» **Activity**
When a line below holds the string "grain", show that line.

Records from a collection

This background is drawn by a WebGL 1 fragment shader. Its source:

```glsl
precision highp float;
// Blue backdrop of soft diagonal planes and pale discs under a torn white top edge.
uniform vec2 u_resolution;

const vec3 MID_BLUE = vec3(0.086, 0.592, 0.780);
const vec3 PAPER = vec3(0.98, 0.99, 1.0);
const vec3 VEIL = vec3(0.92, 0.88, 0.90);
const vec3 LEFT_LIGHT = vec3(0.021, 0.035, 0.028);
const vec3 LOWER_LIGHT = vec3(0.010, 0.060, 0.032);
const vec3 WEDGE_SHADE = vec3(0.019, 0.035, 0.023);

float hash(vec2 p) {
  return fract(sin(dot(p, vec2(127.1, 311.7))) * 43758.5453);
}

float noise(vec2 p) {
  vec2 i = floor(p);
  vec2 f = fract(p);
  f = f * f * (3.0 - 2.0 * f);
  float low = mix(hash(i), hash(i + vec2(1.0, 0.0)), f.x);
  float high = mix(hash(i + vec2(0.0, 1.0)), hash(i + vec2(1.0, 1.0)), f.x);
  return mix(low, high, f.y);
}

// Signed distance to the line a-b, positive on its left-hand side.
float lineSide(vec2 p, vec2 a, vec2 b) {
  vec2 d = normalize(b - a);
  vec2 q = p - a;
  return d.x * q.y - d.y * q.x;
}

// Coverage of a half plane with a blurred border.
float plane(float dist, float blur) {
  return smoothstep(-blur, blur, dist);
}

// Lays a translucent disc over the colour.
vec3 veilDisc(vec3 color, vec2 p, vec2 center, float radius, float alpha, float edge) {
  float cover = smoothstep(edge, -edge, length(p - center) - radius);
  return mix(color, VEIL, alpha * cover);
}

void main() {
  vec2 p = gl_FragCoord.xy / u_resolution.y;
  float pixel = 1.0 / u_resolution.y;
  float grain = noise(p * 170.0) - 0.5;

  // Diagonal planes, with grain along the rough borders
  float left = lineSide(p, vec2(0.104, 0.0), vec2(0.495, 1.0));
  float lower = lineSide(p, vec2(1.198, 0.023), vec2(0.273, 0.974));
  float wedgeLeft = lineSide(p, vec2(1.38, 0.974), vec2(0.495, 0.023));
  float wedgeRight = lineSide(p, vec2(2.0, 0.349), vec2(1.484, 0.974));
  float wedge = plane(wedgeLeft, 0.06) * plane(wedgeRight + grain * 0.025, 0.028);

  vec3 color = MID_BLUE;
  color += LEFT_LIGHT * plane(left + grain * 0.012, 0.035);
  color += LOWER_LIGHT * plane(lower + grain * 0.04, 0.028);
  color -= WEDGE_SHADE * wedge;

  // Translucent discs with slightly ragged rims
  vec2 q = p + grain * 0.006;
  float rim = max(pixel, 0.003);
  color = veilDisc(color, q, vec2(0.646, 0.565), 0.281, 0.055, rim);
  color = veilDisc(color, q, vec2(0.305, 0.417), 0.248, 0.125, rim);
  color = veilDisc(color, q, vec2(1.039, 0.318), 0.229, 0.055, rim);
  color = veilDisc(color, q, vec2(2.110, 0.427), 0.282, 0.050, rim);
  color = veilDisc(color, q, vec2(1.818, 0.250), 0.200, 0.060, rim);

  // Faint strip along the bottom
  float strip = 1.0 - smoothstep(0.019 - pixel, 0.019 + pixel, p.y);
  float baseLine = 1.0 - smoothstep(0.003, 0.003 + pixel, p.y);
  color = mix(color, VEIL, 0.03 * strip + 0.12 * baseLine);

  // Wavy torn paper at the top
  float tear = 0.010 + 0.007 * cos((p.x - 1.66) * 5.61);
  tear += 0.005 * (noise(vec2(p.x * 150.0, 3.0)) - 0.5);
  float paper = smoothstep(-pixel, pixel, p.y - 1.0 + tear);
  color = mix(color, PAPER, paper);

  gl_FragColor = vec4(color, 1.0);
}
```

» **Task result**
  float grain = noise(p * 170.0) - 0.5;
  // Diagonal planes, with grain along the rough borders
  float wedge = plane(wedgeLeft, 0.06) * plane(wedgeRight + grain * 0.025, 0.028);
  color += LEFT_LIGHT * plane(left + grain * 0.012, 0.035);
  color += LOWER_LIGHT * plane(lower + grain * 0.04, 0.028);
  vec2 q = p + grain * 0.006;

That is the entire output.